Reading Time: 3 minutes Forensic pathologist Michael Baden has expanded on the evidence he provided to 60 Minutes. What he finds is more consistent with murder than with suicide.
Reading Time: 2 minutes Two months, two high-profile investigations, two dead bankers, two alleged suicides. Something just doesn’t seem right.
Reading Time: 3 minutes Long after having left the battlefield, many veterans are still fighting. They wrestle with what they have seen, done, and become. For too many of them, this proves to be a battle they cannot win.
Reading Time: 4 minutes Latest research reveals how suicidal thoughts, personal crisis, and desperation are often the dark subtext to mass shootings.
Reading Time: 4 minutes Pursuing the American dream — getting an education that leads to a career that leads to the good life — can, for many people, end up in suicide. Because of the brutal, relentless burden of students loans.
Reading Time: 17 minutes A psychotherapist takes us face to face with the evil of torture and tells the story of a government that interfered with the gathering of evidence to stop it.
Reading Time: 4 minutes In 2014, more veterans died by their own hand than all the US soldiers killed in Iraq and Afghanistan to date. Politicians talk about helping veterans, but will they ever do more than talk?
Reading Time: 2 minutes Yes, Madam. Call us crazy, but we do think it’s a little strange when a person ends up dead exactly the way they said would never happen. Especially if that person was in possession of documents that could topple the careers of hundreds of powerful people. “D.C. Madam” Deborah Jeane Palfrey said she would never Read More
Reading Time: 18 minutes In March of 2000, the acclaimed conceptual artist Mark Lombardi was found hanged in his New York apartment. It was ruled a suicide. But Lombardi was no ordinary artist.

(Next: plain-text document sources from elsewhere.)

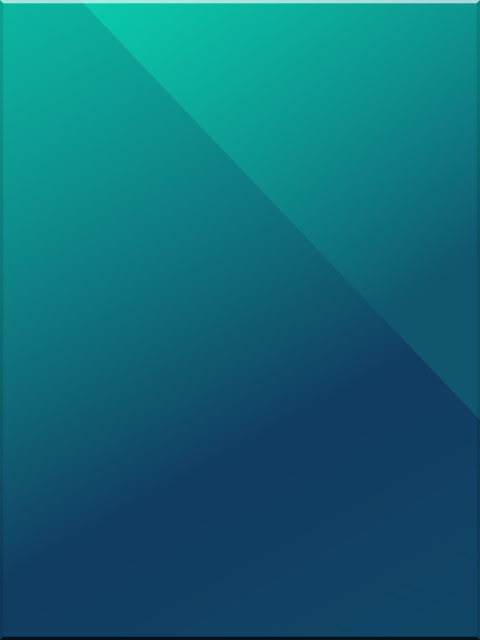
Reproduce this background procedurally as a WebGL 2 fragment shader.

```glsl
#version 300 es
precision highp float;
// Teal to navy gradient panel, split by a diagonal fold and framed by a thin bevel.

#define DEEP_NAVY vec3(0.066, 0.239, 0.384)
#define BRIGHT_TEAL vec3(0.039, 0.792, 0.671)
#define FOLD_START vec2(0.1736, 0.0069)
#define FOLD_END vec2(1.0, 0.875)
#define LEFT_TILT 0.55
#define RIGHT_TILT 0.70
#define BULGE 0.05
#define BEVEL_WIDTH 0.0069
#define TOP_LIGHT 0.64
#define SIDE_SHADE 0.11
#define BOTTOM_SHADE 0.74

uniform vec2 u_resolution;
out vec4 fragColor;

// Slightly convex ramp from high to low between two positions.
float ramp(float t, float start, float end, float high, float low) {
    float q = clamp((t - start) / (end - start), 0.0, 1.0);
    return mix(high, low, q) + BULGE * 4.0 * q * (1.0 - q);
}

// Signed distance to the fold, positive on its upper right side.
float foldDistance(vec2 p) {
    vec2 along = normalize(FOLD_END - FOLD_START);
    return dot(p - FOLD_START, vec2(along.y, -along.x));
}

// Coverage of the inside of an edge, one pixel wide.
float cover(float d, float pixel) {
    return clamp(d / pixel + 0.5, 0.0, 1.0);
}

// Mitred frame: bright on top, dim at the sides, dark below.
vec3 addBevel(vec3 color, vec2 p, float height, float pixel) {
    float top = p.y;
    float bottom = height - p.y;
    float side = min(p.x, 1.0 - p.x);
    float onTop = cover(BEVEL_WIDTH - top, pixel) * cover(side - top, pixel);
    float onBottom = cover(BEVEL_WIDTH - bottom, pixel) * cover(side - bottom, pixel);
    float onSide = cover(BEVEL_WIDTH - side, pixel) * cover(min(top, bottom) - side, pixel);
    color *= 1.0 - SIDE_SHADE * onSide;
    color = mix(color, vec3(1.0), TOP_LIGHT * onTop);
    return color * (1.0 - BOTTOM_SHADE * onBottom);
}

void main() {
    // Canvas widths, measured down from the top left corner.
    float pixel = 1.0 / u_resolution.x;
    float height = u_resolution.y * pixel;
    vec2 p = vec2(gl_FragCoord.x * pixel, height - gl_FragCoord.y * pixel);

    // Each side of the fold has its own tilted gradient.
    float leftPos = p.y + LEFT_TILT * p.x;
    float rightPos = p.y + RIGHT_TILT * p.x;
    float leftTone = ramp(leftPos, 0.0, 1.215, 0.87, 0.0)
                   + 0.06 * smoothstep(1.215, 1.9, leftPos);
    float rightTone = ramp(rightPos, 0.139, 1.22, 1.0, 0.18);

    float tone = mix(leftTone, rightTone, cover(foldDistance(p), pixel));
    vec3 color = mix(DEEP_NAVY, BRIGHT_TEAL, tone);
    fragColor = vec4(addBevel(color, p, height, pixel), 1.0);
}
```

His pieces , “Interlocks” as they were called, shone an unwelcome light on the Vatican, the Mafia, the Bushes, international financiers, and the CIA. His biographer, Patricia Goldstone tells his story to WhoWhatWhy’s Jeff Schechtman.
Reading Time: 13 minutes Sixteen-year-old Kalief Browder spent three years in jail without a trial before the charges were dropped—including more than two years in solitary. His experience left him a broken young man. Before he killed himself, he attempted to expose how authorities employed extraordinary pressure to compel confessions of guilt.